Don’t mistake Juno Temple’s youth, cherubic smile or even her “properly British” bent as signs of weakness. Tease her with the promise of a juicy part and she’ll fight for it with tigerlike ferocity, which might explain why the 22-year-old is tearing through the most prolific year of her young career, highlighted by a star-making turn in Abe Sylvia’s coming-of-age comedy Dirty Girl.
He knows what you’re going to ask, but his lips are sealed. Maybe it’s because he has come to L.A.’s Luxe Hotel to talk about Hesher, the moving, wildly unconventional new drama about a belligerent metalhead who, it turns out, just might be Jesus. Or maybe it’s because Joseph Gordon-Levitt is honoring Christopher Nolan’s gag order. Even that he will not say.
He smiles. He grimaces. He seems quietly exasperated, but the bat is out of the bag: Gordon-Levitt, 30, will play a yet undisclosed role in The Dark Knight Rises, next year’s hotly anticipated return of the Caped Crusader. But today he’s ready to talk only about his chain-smoking, free-spirited headbanger, known only as Hesher.
Having joined the ranks of today’s most promising young directors after first crafting music videos for Morrissey and Dionne Farris, Zack Snyder has skillfully married his passion for song with his inclination to grandiose cinema.
Whether thrusting us into a world on the brink of apocalypse against the haunting strains of Johnny Cash’s “The Man Comes Around” in Dawn of the Dead (2004), or opening his adaptation of Alan Moore’s Watchmen (2009) with a condensed century of superhero history backed by Bob Dylan’s “The Times They Are a-Changin’,” Snyder has a Midas touch in the soundtrack department.
With 2010 about to fade into our rearview, it's time to pay our respects to a year that produced its share of very good movies, but precious few great ones. It was a year dominated by memorable performances in supporting roles – Christian Bale as a crack-addicted burnout in The Fighter, John Hawkes as a rough-and-tumble hillbilly in Winter's Bone, Jacki Weaver as an insidious matriarch in the overlooked Australian import Animal Kingdom – and the visual bravura of Inception, Scott Pilgrim vs. the World and TRON: Legacy.
The San Francisco Film Society's annual celebration of New Italian Cinema, which closes Sunday with Paolo Virzi's touching drama The First Beautiful Thing, takes center stage at the Embarcadero this weekend, while Harry Potter and his magical minions take the fight to the murderous Lord Voldemort in the first installment of David Yates' Deathly Hallows. Elsewhere:
1. Client 9: The Rise and Fall of Eliot Spitzer

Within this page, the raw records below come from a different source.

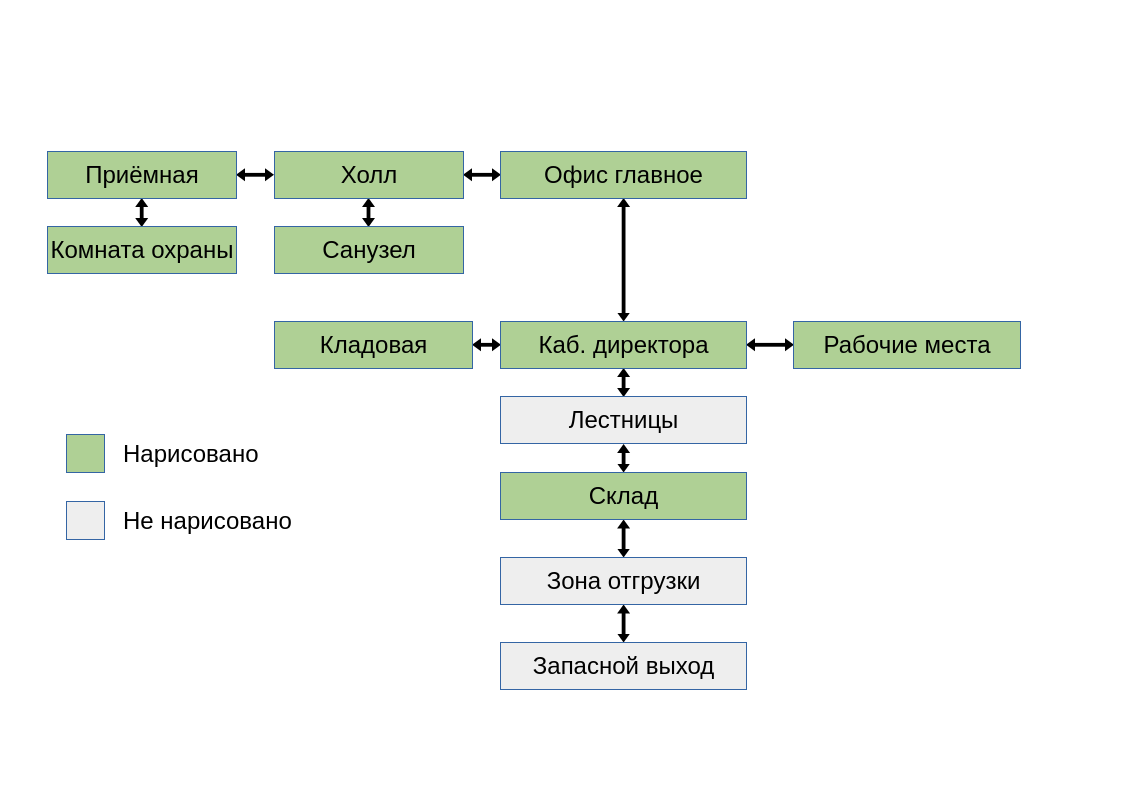
<!DOCTYPE html>
<html lang="ru">
<head>
<meta charset="utf-8">
<title>Схема помещений</title>
<style>
:root {
  --drawn: #afd095;
  --pending: #eeeeee;
  --border: #3465a4;
  --ink: #000000;
  --paper: #ffffff;
}
* { box-sizing: border-box; }
html, body { margin: 0; overflow: hidden; }
body {
  width: 1123px;
  height: 794px;
  background: var(--paper);
  color: var(--ink);
  font: 24px/28px "Liberation Sans", Arial, sans-serif;
}
.diagram { position: relative; width: 1123px; height: 794px; overflow: hidden; }
.connectors { position: absolute; left: 0; top: 0; }
.connectors line {
  stroke: var(--ink);
  stroke-width: 3.8;
  marker-start: url(#arrowhead);
  marker-end: url(#arrowhead);
}
.room {
  position: absolute;
  display: flex;
  align-items: center;
  justify-content: center;
  height: 48px;
  border: 1px solid var(--border);
  white-space: nowrap;
}
.drawn { background: var(--drawn); }
.pending { background: var(--pending); }
.reception, .security { left: 47px; width: 190px; }
.hall, .restroom { left: 274px; width: 190px; }
.storeroom { left: 274px; width: 199px; }
.office, .director, .stairs, .warehouse, .loading, .exit { left: 500px; width: 247px; }
.workplaces { left: 793px; width: 228px; }
.reception, .hall, .office { top: 151px; }
.security, .restroom { top: 226px; }
.storeroom, .director, .workplaces { top: 321px; }
.stairs { top: 396px; }
.warehouse { top: 472px; }
.loading { top: 557px; }
.exit { top: 642px; }
.legend {
  position: absolute;
  left: 66px;
  top: 434px;
  display: flex;
  flex-direction: column;
  gap: 28px;
  margin: 0;
  padding: 0;
  list-style: none;
}
.legend li { display: flex; align-items: center; gap: 18px; height: 39px; white-space: nowrap; }
.swatch { width: 39px; height: 39px; border: 1px solid var(--border); }
</style>
</head>
<body>
<main class="diagram">
  <svg class="connectors" width="1123" height="794" viewBox="0 0 1123 794" aria-hidden="true">
    <defs>
      <marker id="arrowhead" markerUnits="userSpaceOnUse" markerWidth="9" markerHeight="14" refX="1" refY="7" orient="auto-start-reverse">
        <polygon points="0,0.5 9,7 0,13.5"/>
      </marker>
    </defs>
    <line x1="244" y1="174.8" x2="266" y2="174.8"/>
    <line x1="471" y1="174.8" x2="493" y2="174.8"/>
    <line x1="141.7" y1="206" x2="141.7" y2="219"/>
    <line x1="368.5" y1="206" x2="368.5" y2="219"/>
    <line x1="623.6" y1="206" x2="623.6" y2="313.5"/>
    <line x1="480" y1="344.8" x2="493" y2="344.8"/>
    <line x1="754" y1="344.8" x2="786" y2="344.8"/>
    <line x1="623.6" y1="376" x2="623.6" y2="389"/>
    <line x1="623.6" y1="452" x2="623.6" y2="464.5"/>
    <line x1="623.6" y1="527.5" x2="623.6" y2="549.5"/>
    <line x1="623.6" y1="612.5" x2="623.6" y2="634.5"/>
  </svg>

  <div class="room drawn reception">Приёмная</div>
  <div class="room drawn hall">Холл</div>
  <div class="room drawn office">Офис главное</div>
  <div class="room drawn security">Комната охраны</div>
  <div class="room drawn restroom">Санузел</div>
  <div class="room drawn storeroom">Кладовая</div>
  <div class="room drawn director">Каб. директора</div>
  <div class="room drawn workplaces">Рабочие места</div>
  <div class="room pending stairs">Лестницы</div>
  <div class="room drawn warehouse">Склад</div>
  <div class="room pending loading">Зона отгрузки</div>
  <div class="room pending exit">Запасной выход</div>

  <ul class="legend">
    <li><span class="swatch drawn"></span>Нарисовано</li>
    <li><span class="swatch pending"></span>Не нарисовано</li>
  </ul>
</main>
</body>
</html>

Gareth Edwards won't reveal the budget for Monsters, his thriftily constructed feature debut about two young Americans trying to buy their way back from Mexico following an alien occupation. Yet he’s quick to acknowledge that his acclaimed sci-fi fantasy might never have been possible without advances in filmmaking technology usually associated with big-budget blockbusters like last year’s Avatar.
Morgan Freeman knows this isn’t his defining role. Mention the five-time Oscar nominee – he won once, for his supporting turn in 2004’s Million Dollar Baby – and most people are reminded of the 1994 prison drama The Shawshank Redemption, or maybe Driving Miss Daisy (1989), the role that elevated him from respected character actor to household name.
It isn’t impossible to describe Inception, the wondrous new thriller written and directed by Christopher Nolan, in the limited space afforded here, but it’s close. Rarely is a story this ambitious brought to the screen.
Inspired at times by movie classics, modern and otherwise – Dark City and Minority Report, but also Metropolis, Citizen Kane and the best 007 adventures – it earns its place in the same conversation, a tribute to Nolan’s ingenuity. The breadth and detail of his vision is extraordinary.
Son of an English copywriter and an American flight attendant, director Christopher Nolan split his childhood between London and his U.S. hometown of Chicago, where he would eventually film his career’s biggest hits: Batman Begins (2005) and 2008’s The Dark Knight.
For his latest, the cerebral thriller Inception, Nolan went international again, shooting in locations as far-flung as Paris, Tokyo and Morocco. Yet the most spectacular scenery in Inception, in which a team of tech-savvy thieves extracts valuable secrets from the dreams of their sleeping targets, exists not in the physical universe, but in the mind.
Corey Haim, who starred in popular teen comedies including Lucas (1986), License to Drive (1988) and Dream a Little Dream (1989), as well as Joel Schumacher’s 1987 cult hit The Lost Boys, has died at 38 of what is believed to be an accidental drug overdose.